**AIM OF THE EXERCISE:** What is needed here is every line of the records that includes "opacity".

**RECORDS TO PROCESS:**
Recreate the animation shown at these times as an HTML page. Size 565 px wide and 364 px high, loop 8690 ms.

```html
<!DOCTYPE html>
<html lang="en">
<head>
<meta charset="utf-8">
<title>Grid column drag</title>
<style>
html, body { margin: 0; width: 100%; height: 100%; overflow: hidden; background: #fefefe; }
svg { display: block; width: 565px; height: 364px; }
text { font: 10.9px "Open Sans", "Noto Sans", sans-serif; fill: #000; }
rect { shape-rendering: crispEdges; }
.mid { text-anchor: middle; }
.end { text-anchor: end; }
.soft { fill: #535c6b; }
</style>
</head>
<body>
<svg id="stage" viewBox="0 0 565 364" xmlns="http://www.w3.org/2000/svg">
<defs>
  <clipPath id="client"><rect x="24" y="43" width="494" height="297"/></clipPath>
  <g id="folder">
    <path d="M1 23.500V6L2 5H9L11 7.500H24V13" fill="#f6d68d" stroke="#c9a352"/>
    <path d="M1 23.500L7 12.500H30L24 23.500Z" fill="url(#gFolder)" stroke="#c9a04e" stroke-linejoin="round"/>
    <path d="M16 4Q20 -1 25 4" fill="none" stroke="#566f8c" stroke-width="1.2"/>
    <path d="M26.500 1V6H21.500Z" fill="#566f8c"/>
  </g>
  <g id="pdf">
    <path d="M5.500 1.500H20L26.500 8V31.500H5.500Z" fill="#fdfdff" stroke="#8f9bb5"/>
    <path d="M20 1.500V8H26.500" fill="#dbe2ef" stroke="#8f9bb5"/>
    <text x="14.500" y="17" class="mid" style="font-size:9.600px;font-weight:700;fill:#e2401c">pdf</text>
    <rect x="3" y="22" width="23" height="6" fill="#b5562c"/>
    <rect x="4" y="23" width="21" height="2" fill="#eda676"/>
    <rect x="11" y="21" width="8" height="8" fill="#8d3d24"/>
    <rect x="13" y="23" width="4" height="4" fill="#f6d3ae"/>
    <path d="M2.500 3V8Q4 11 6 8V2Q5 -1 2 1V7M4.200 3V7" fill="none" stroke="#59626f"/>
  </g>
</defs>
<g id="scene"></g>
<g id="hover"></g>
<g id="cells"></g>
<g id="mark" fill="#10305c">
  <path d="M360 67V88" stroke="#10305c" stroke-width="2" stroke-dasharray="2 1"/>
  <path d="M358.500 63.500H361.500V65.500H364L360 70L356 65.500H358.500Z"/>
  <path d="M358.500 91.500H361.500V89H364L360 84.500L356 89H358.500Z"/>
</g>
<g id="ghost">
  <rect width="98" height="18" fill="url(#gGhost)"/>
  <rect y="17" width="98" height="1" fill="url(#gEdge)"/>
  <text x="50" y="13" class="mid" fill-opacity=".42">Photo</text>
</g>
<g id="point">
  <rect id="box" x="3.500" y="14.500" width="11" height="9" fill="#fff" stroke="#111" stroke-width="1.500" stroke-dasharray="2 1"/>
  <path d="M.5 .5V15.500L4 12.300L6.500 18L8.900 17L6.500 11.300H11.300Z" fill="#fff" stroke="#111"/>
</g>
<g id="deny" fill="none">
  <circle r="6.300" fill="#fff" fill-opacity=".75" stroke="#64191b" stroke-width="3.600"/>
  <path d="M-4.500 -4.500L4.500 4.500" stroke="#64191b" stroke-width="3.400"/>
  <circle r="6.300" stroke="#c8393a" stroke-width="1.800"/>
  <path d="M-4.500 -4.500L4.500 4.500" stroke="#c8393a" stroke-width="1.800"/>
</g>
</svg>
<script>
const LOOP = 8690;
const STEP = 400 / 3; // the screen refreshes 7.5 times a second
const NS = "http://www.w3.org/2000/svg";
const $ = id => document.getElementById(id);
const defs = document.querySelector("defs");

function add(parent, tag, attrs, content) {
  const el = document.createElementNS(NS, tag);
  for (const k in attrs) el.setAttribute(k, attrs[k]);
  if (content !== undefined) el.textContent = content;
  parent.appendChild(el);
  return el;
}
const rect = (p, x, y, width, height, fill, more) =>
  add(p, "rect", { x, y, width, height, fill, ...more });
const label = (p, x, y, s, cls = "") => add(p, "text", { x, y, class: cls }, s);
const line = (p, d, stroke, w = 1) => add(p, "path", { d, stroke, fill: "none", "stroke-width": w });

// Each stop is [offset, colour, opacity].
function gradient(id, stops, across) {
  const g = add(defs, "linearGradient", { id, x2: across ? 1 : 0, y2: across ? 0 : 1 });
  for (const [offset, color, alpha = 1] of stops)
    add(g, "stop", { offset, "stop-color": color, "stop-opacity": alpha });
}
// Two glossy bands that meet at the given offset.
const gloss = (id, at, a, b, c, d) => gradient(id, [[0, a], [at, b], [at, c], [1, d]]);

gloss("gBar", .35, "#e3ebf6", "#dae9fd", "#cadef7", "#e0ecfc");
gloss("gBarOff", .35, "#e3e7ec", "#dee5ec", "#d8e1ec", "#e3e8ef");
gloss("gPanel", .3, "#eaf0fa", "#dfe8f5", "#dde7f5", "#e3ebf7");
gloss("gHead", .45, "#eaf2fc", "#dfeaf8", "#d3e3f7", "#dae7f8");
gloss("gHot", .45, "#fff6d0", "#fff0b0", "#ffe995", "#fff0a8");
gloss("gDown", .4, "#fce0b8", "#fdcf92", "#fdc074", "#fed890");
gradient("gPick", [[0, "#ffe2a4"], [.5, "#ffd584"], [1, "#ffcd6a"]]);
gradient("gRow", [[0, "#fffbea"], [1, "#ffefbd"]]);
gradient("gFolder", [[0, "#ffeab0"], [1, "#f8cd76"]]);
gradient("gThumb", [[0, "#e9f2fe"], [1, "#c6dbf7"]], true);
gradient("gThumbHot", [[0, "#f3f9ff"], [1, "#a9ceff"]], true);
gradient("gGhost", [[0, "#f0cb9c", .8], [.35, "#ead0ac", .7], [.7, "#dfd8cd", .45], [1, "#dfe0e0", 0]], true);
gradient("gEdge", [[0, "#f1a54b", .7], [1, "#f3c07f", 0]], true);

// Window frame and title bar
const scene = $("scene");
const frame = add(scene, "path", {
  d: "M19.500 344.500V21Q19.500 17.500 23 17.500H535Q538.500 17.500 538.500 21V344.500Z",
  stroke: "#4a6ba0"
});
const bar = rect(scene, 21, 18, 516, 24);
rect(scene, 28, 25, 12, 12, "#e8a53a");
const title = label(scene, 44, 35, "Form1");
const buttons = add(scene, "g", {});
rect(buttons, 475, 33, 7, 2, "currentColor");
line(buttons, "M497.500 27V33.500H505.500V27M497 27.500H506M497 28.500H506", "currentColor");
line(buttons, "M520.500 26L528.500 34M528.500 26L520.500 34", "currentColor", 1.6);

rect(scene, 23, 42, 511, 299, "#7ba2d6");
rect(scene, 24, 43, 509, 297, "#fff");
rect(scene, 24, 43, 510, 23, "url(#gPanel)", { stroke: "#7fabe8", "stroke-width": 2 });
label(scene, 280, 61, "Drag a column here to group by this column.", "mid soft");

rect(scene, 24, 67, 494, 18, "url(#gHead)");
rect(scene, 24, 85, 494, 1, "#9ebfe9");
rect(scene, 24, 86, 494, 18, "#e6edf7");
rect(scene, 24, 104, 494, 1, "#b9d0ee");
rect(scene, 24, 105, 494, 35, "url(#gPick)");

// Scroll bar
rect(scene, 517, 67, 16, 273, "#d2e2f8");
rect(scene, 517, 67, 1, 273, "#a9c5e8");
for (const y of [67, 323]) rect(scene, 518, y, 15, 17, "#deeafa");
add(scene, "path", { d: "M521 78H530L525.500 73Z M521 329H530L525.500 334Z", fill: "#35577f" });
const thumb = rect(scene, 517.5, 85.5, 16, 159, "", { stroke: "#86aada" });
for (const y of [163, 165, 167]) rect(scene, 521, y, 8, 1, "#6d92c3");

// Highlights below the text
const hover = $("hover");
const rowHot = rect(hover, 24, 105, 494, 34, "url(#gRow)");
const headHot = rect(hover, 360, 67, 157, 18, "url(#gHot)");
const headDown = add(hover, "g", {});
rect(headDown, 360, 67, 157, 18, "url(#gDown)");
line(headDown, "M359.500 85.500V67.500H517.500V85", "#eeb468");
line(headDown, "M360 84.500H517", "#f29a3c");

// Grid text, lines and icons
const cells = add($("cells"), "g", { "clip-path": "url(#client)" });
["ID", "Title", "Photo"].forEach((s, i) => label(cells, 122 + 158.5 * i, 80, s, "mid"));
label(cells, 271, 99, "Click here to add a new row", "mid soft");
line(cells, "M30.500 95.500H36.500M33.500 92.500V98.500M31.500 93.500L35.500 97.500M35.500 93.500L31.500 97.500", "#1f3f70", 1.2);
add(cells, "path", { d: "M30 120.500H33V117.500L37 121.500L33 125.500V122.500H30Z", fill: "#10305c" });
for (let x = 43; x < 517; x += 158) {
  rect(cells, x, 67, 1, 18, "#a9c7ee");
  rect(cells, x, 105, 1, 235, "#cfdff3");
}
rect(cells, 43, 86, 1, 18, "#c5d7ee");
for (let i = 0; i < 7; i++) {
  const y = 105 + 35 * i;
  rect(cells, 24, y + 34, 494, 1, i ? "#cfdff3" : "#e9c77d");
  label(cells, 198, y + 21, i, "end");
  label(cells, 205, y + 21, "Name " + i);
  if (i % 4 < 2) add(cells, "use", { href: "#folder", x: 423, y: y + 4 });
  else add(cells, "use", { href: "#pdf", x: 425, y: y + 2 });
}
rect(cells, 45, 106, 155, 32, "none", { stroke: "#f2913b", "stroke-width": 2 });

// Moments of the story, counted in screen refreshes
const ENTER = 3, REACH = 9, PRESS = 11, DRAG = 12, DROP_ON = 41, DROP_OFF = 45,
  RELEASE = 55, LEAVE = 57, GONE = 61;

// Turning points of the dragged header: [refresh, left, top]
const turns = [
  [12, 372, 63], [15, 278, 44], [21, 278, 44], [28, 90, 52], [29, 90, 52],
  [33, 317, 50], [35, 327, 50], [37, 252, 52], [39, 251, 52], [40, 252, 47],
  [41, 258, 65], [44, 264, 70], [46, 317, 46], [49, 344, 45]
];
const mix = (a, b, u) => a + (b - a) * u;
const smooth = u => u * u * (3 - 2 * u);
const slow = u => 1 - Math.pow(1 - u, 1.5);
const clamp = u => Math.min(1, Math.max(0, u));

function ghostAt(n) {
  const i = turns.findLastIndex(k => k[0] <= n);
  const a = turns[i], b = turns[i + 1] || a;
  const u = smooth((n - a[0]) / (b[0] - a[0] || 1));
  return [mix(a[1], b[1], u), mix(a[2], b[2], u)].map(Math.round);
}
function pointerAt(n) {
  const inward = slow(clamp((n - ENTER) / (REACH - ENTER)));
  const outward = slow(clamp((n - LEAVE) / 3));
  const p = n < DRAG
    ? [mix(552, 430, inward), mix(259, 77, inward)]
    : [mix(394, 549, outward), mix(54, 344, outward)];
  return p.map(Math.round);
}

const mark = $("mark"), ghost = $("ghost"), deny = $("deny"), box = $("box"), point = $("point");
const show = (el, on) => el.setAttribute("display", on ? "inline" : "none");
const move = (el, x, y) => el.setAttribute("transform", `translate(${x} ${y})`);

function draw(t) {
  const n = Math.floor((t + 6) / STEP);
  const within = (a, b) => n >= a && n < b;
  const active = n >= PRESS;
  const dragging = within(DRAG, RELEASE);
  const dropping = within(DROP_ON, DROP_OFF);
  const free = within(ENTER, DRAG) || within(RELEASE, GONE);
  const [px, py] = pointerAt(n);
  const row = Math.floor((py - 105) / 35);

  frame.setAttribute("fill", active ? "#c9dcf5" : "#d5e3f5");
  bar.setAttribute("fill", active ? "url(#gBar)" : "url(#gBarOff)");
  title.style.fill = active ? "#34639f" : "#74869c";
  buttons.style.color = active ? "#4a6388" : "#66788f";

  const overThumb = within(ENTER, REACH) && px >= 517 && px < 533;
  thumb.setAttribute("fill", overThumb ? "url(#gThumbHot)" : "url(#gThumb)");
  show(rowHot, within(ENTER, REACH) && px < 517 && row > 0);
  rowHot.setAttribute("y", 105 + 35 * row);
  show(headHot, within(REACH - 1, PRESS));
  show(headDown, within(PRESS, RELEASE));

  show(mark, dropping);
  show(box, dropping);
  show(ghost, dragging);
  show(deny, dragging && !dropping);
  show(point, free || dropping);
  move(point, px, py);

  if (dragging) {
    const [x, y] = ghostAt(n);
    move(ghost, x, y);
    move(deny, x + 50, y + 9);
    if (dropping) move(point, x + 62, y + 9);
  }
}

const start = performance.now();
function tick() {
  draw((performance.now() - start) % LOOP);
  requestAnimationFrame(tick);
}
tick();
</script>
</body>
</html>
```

**FINISHED TASK:**
  <text x="50" y="13" class="mid" fill-opacity=".42">Photo</text>
  <circle r="6.300" fill="#fff" fill-opacity=".75" stroke="#64191b" stroke-width="3.600"/>
// Each stop is [offset, colour, opacity].
    add(g, "stop", { offset, "stop-color": color, "stop-opacity": alpha });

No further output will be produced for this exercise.